writes "Google and Verizon are nearing an agreement that could allow Verizon to speed some online content to Internet users more quickly if the content's creators are willing to pay for the privilege. Any agreement between Verizon and Google could also upend the efforts of the Federal Communications Commission to assert its authority over broadband service, which was severely restricted by a federal appeals court decision in April. People close to the negotiations who were not authorized to speak publicly about them said an agreement could be reached as soon as next week.
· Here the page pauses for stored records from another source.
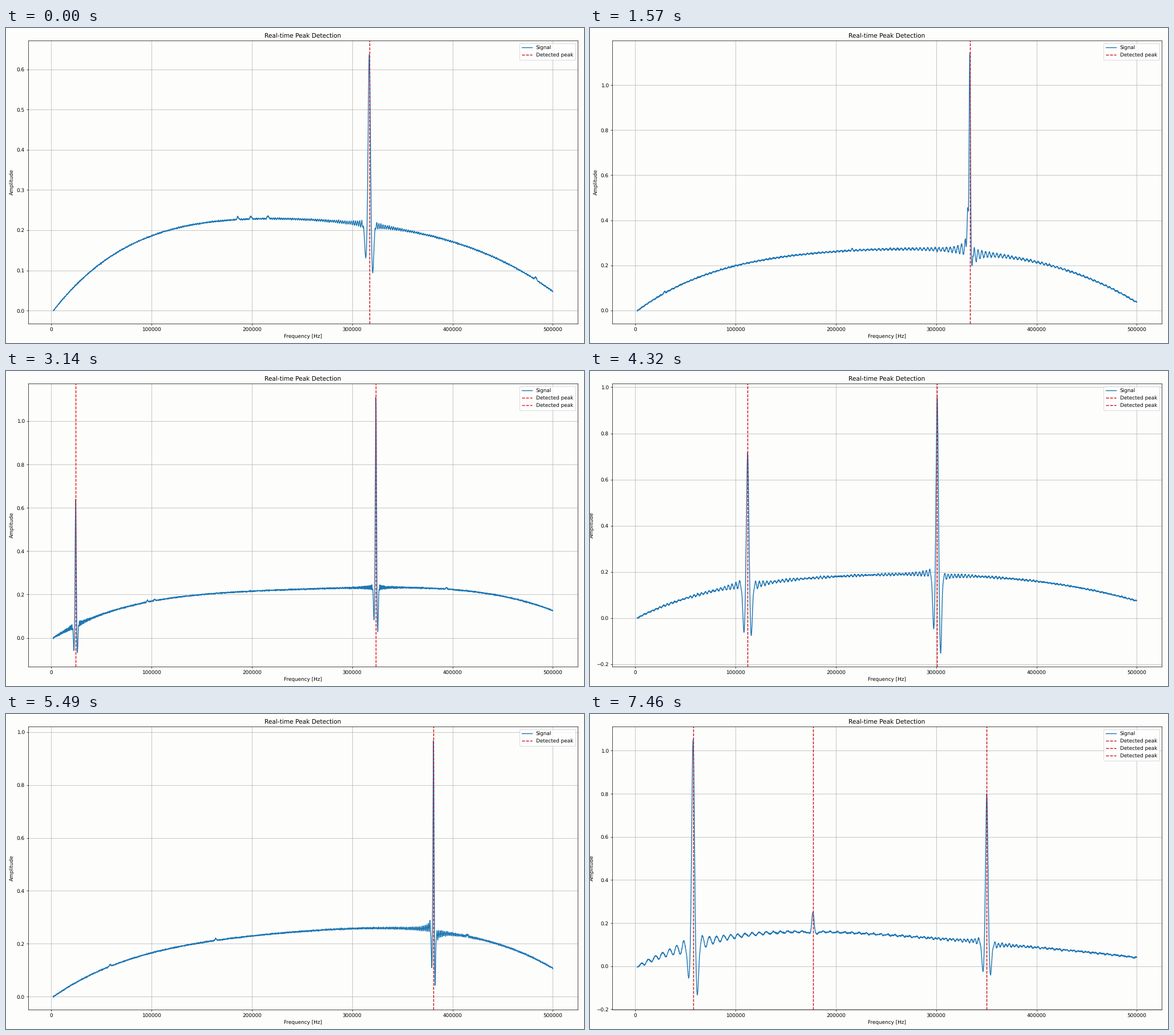
Recreate the animation shown at these times as a matplotlib script. Size 1013x553 px, loop 8000 ms.

```python
import numpy as np
import matplotlib.pyplot as plt
from matplotlib.animation import FuncAnimation

plt.rcParams.update({
    "font.family": "DejaVu Sans",
    "text.hinting": "none",
    "lines.linewidth": 1.6,
    "lines.scale_dashes": False,
    "lines.dashed_pattern": [5.55, 2.4],
})

WIDTH, HEIGHT, DPI = 1013, 553, 64
LOOP_MS, STEP_MS = 8000, 50
LEFT, RIGHT, TOP, BOTTOM = 39.1, 1002.1, 22.1, 519.1
PAPER, DARK_RED, BRIGHT_RED = "#fdfdfc", "#cc0c10", "#ec0c10"
KHZ = np.arange(2, 500.05, 0.1)


def bell(d, width):
    return np.exp(-(d / width) ** 2)


class Peak:
    """A resonance with a dip on each side and ringing that dies away.

    top, left and right are the levels reached at the centre and at the
    distance size before and after it.
    """

    def __init__(self, centre, size, top, left, right, ring, period, tail=0):
        self.centre, self.size = centre, size
        self.top, self.left, self.right = top, left, right
        self.ring, self.period, self.tail = ring, period, tail

    def response(self, x, base):
        d, s = x - self.centre, self.size
        shape = ((self.top - base) * bell(d, 0.43 * s)
                 + (self.left - base) * bell(d + s, 0.45 * s)
                 + (self.right - base) * bell(d - s, 0.45 * s))
        dist = np.maximum(np.abs(d), s)
        wave = np.cos(2 * np.pi * (dist - 2.2 * s) / self.period)
        ringing = self.ring * (10 / dist) ** 0.8 * wave
        drift = -self.tail * 10 / dist * np.sign(d)
        fade = np.clip((dist / s - 1.5) / 0.6, 0, 1) * np.clip(x / 8, 0, 1)
        return shape + fade * (ringing + drift)


class Scan:
    """One sweep: levels are the background at each 100 kHz."""

    def __init__(self, start, colour, levels, peaks, blips=()):
        self.start, self.colour, self.levels = start, colour, levels
        self.peaks, self.blips = peaks, blips

    def limits(self):
        lo = min([self.levels[0]] + [min(p.left, p.right) for p in self.peaks])
        hi = max(p.top for p in self.peaks)
        margin = 0.05 * (hi - lo)
        return lo - margin, hi + margin

    def signal(self, seed):
        nodes = np.array([2, 100, 200, 300, 400, 500])
        background = np.polynomial.Polynomial.fit(nodes, self.levels, 5)
        lo, hi = self.limits()
        noise = np.random.default_rng(seed).normal(0, 0.001 * (hi - lo), KHZ.size)
        y = background(KHZ) + noise
        y += sum(0.007 * bell(KHZ - c, 1) for c in self.blips)
        return y + sum(p.response(KHZ, background(p.centre)) for p in self.peaks)


SCANS = [
    Scan(0, DARK_RED, [-.0006, .186, .228, .218, .171, .0475],
         [Peak(317, 3.4, .6396, .129, .0935, .0065, 2.1)],
         blips=(186, 199, 216, 483)),
    Scan(780, BRIGHT_RED, [.002, .053, .07, .077, .095, .153],
         [Peak(49.4, 3.2, .763, -.074, -.0926, .006, 1.2),
          Peak(203.3, 4.2, .59, -.014, -.031, .010, 4, .009),
          Peak(392.1, 1.8, .43, .095, -.014, .010, 3.6, .008)]),
    Scan(1570, DARK_RED, [-.0015, .198, .261, .269, .216, .036],
         [Peak(333.5, 2.05, 1.14, .45, .195, .019, 3.75, .008)],
         blips=(29, 216)),
    Scan(2750, BRIGHT_RED, [0, .169, .2155, .231, .223, .126],
         [Peak(24.3, 1.7, .64, -.055, -.0733, .006, 1),
          Peak(323.6, 1.8, 1.1135, .08, .025, .006, 1)],
         blips=(95.7, 103, 394)),
    Scan(3530, DARK_RED, [0, .135, .18, .188, .16, .075],
         [Peak(112, 3.6, .72, -.06, -.08, .014, 3.8, .006),
          Peak(301, 3.4, .96, -.05, -.155, .012, 3.4, .006)]),
    Scan(4710, BRIGHT_RED, [-.0002, .188, .234, .217, .179, .095],
         [Peak(73.5, 1.9, .535, .24, .012, .016, 4.5, .008),
          Peak(336.2, 2.5, .6547, .134, .118, .004, 1.3)],
         blips=(181, 290, 456)),
    Scan(5490, DARK_RED, [-.0008, .165, .229, .2563, .239, .1077],
         [Peak(381, 1.6, .9722, .105, .04, .009, 1.55, .006)],
         blips=(58.7, 164, 414.8)),
    Scan(7060, DARK_RED, [-.002, .139, .157, .1275, .088, .04],
         [Peak(57.6, 4.2, 1.0517, -.052, -.142, .030, 7.1),
          Peak(177.1, 3.5, .252, .147, .145, .002, 7),
          Peak(350.4, 3.7, .8, -.025, -.04, .011, 3.6, .006)]),
]

fig = plt.figure(figsize=(WIDTH / DPI, HEIGHT / DPI), dpi=DPI, facecolor=PAPER)
BOX = [LEFT / WIDTH, 1 - BOTTOM / HEIGHT,
       (RIGHT - LEFT) / WIDTH, (BOTTOM - TOP) / HEIGHT]


def build_axes(index, scan):
    ax = fig.add_axes(BOX, label=f"scan {index}", facecolor=PAPER)
    ax.plot(KHZ * 1000, scan.signal(index), label="Signal")
    for peak in scan.peaks:
        ax.axvline(peak.centre * 1000, color=scan.colour, linestyle="--",
                   label="Detected peak")
    ax.set(title="Real-time Peak Detection", xlabel="Frequency [Hz]",
           ylabel="Amplitude", xlim=(-22900, 524900), ylim=scan.limits())
    ax.grid(True)
    ax.legend(loc="upper right")
    return ax


panels = [build_axes(i, scan) for i, scan in enumerate(SCANS)]


def update(frame):
    end = (frame + 1) * STEP_MS
    current = sum(scan.start < end for scan in SCANS) - 1
    for i, ax in enumerate(panels):
        ax.set_visible(i == current)
    return panels


anim = FuncAnimation(fig, update, frames=LOOP_MS // STEP_MS, interval=STEP_MS,
                     repeat=True, repeat_delay=0, blit=False)
plt.show()
```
If completed, Google, whose Android operating system powers many Verizon wireless phones, would agree not to challenge Verizon's ability to manage its broadband Internet network as it pleased."
Update: 08/05 20:03 GMT
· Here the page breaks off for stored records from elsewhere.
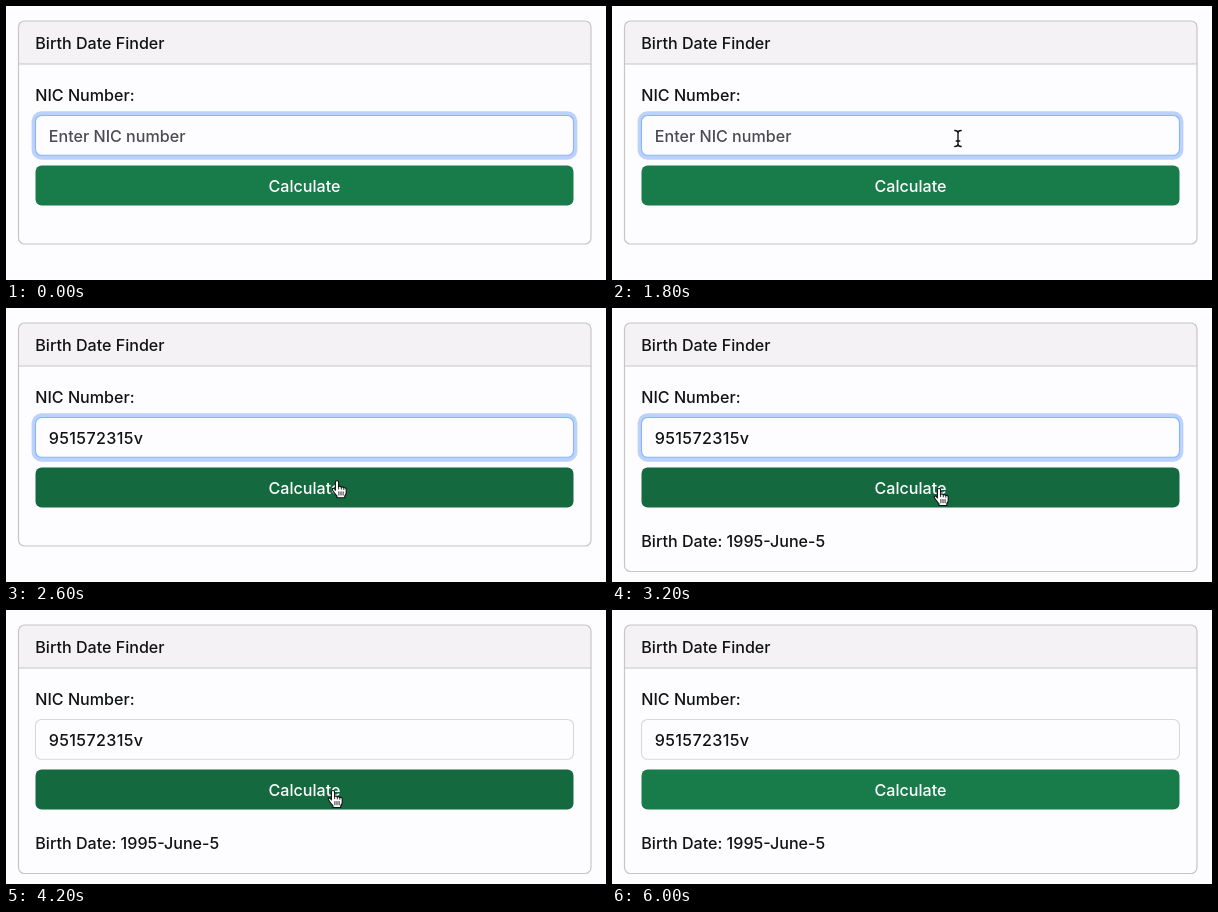
Write an HTML page that moves like this. It is 600x274 px and loops after 6600 ms.

```html
<!DOCTYPE html>
<html lang="en">
<head>
<meta charset="utf-8">
<title>Birth Date Finder</title>
<style>
  html, body { margin: 0; width: 100%; height: 100%; overflow: hidden; background: #fdfcfe; }
  svg { display: block; width: 100vw; height: 100vh; }
  text { font: 450 16.1px Inter, "Liberation Sans", sans-serif; fill: #111214; }
</style>
</head>
<body>
<svg viewBox="0 0 600 274">
  <rect width="600" height="274" fill="#fdfcfe"/>
  <path d="M12.5 58V21a6 6 0 0 1 6-6H579a6 6 0 0 1 6 6V58Z" fill="#f4f2f5"/>
  <path d="M12.5 58H585" stroke="#c6c5c8" stroke-width="1.2"/>
  <rect id="card" x="12.5" y="15" width="572.5" height="223" rx="6" fill="none" stroke="#c6c5c8" stroke-width="1.2"/>
  <text x="29.3" y="43">Birth Date Finder</text>
  <text x="29.3" y="94.5">NIC Number:</text>
  <rect id="ring" x="25.6" y="105.3" width="545.8" height="48.4" rx="10" fill="#bcd2fc"/>
  <rect id="field" x="29.5" y="109.5" width="538" height="39.8" rx="6" fill="#fdfcfe" stroke-width="1.1"/>
  <text id="value" x="42.8" y="135.5"></text>
  <rect id="caret" y="120" width="1.3" height="19" fill="#16171a"/>
  <rect id="button" x="29.5" y="159.5" width="538" height="40" rx="6.2"/>
  <text x="298.5" y="186" text-anchor="middle" style="fill:#fff">Calculate</text>
  <text id="result" x="29.3" y="239">Birth Date: 1995-June-5</text>
  <g id="arrow">
    <path d="M0 0V15L3.5 11.8L6 17.2L8.5 16L6.1 10.8H10.8Z" fill="#000" stroke="#fff" stroke-width="1.1"/>
  </g>
  <g id="beam" fill="none" stroke-linecap="round">
    <path d="M-3.2 -8Q0 -8 0 -5.5Q0 -8 3.2 -8M0 -5.5V5.5M-3.2 8Q0 8 0 5.5Q0 8 3.2 8M-1.8 2.5H1.8" stroke="#fff" stroke-width="3"/>
    <path d="M-3.2 -8Q0 -8 0 -5.5Q0 -8 3.2 -8M0 -5.5V5.5M-3.2 8Q0 8 0 5.5Q0 8 3.2 8M-1.8 2.5H1.8" stroke="#111" stroke-width="1.4"/>
  </g>
  <g id="hand" stroke="#111" stroke-linejoin="round" stroke-linecap="round">
    <path d="M-1.6 9.5V1.5Q-1.6 0 0 0T1.6 1.5V6Q3 4.8 4.3 6.4Q5.8 5.5 6.8 7Q9.2 6.4 9.2 9V12Q9.2 13.5 7.8 15V17H0V15.4Q-1.5 13.5 -3.4 11Q-5.4 8.4 -4.4 7.6Q-3.2 6.8 -1.6 9.5Z" fill="#fff" stroke-width="1.1"/>
    <path d="M1.6 6V8.2M4.3 6.4V8.4M6.8 7V8.8M1.9 11V14.3M4 11V14.3M6.1 11V14.3" fill="none" stroke-width=".9"/>
  </g>
</svg>
<script>
const LOOP = 6600, STEP = 100;
const PASTE = 2000, CLICK = 3200, LEAVE = 5400;
const $ = id => document.getElementById(id);
const set = (id, attrs) => {
  for (const name in attrs) $(id).setAttribute(name, attrs[name]);
};
const show = (id, on) => set(id, { visibility: on ? 'visible' : 'hidden' });

// Keys are [time, value, ...]; values run linearly between them.
function track(keys, t) {
  const i = keys.findIndex(k => k[0] > t);
  if (i === 0) return keys[0].slice(1);
  if (i < 0) return keys[keys.length - 1].slice(1);
  const a = keys[i - 1], b = keys[i];
  const p = (t - a[0]) / (b[0] - a[0]);
  return a.slice(1).map((v, n) => v + (b[n + 1] - v) * p);
}
const mix = (a, b, p) => `rgb(${a.map((v, i) => Math.round(v + (b[i] - v) * p))})`;

const path = [
  [100, 545, 264], [200, 482, 226], [300, 422, 182], [400, 376, 148],
  [500, 353, 136], [700, 346, 132.5], [2300, 346, 132.5], [2400, 342, 142],
  [2500, 334, 167], [2600, 331, 172.8], [3000, 327, 180.5]
];
const hover = [[200, 0], [300, .8], [500, 0], [2400, 0], [2600, 1], [5500, 1], [5700, 0]];
const focus = [[CLICK, 1], [CLICK + 200, 0]];

function draw(t) {
  const pasted = t >= PASTE, done = t >= CLICK;
  const [glow] = track(focus, t);
  const [dark] = track(hover, t);
  const [x, y] = track(path, t);

  set('card', { height: done ? 248.5 : 223 });
  show('result', done);
  set('ring', { opacity: glow });
  set('field', { stroke: mix([217, 217, 221], [134, 182, 252], glow) });
  set('button', { fill: mix([24, 124, 74], [20, 105, 63], dark) });

  $('value').textContent = pasted ? '951572315v' : 'Enter NIC number';
  $('value').style.fill = pasted ? '#111214' : '#4b4c51';
  $('value').style.letterSpacing = pasted ? '.35px' : '0';
  set('caret', { x: pasted ? 138 : 43.5 });
  show('caret', (t >= 1100 && t < 1800) || (pasted && t < 2500));

  const inside = (top, bottom) => x > 29 && x < 568 && y > top && y < bottom;
  const kind = inside(109, 150) ? 'beam' : inside(159, 200) ? 'hand' : 'arrow';
  const seen = t >= 100 && t < LEAVE;
  for (const id of ['arrow', 'beam', 'hand']) {
    set(id, { transform: `translate(${x} ${y})` });
    show(id, seen && id === kind);
  }
}

const start = performance.now();
function tick() {
  const t = (performance.now() - start) % LOOP;
  draw(Math.floor(t / STEP) * STEP);
  requestAnimationFrame(tick);
}
tick();
</script>
</body>
</html>
```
nr3a1 writes with this informative update excerpted from Engadget: "Google's Public Policy Twitter account just belted out a denial of these claims, straight-up saying that the New York Times 'is wrong.' Here's the full tweet, which certainly makes us feel a bit more at ease. For now. '@NYTimes is wrong. We've not had any convos with VZN about paying for carriage of our traffic. We remain committed to an open internet.' Verizon's now also issued a statement and, like Google, it's denying the claims in the original New York Times report."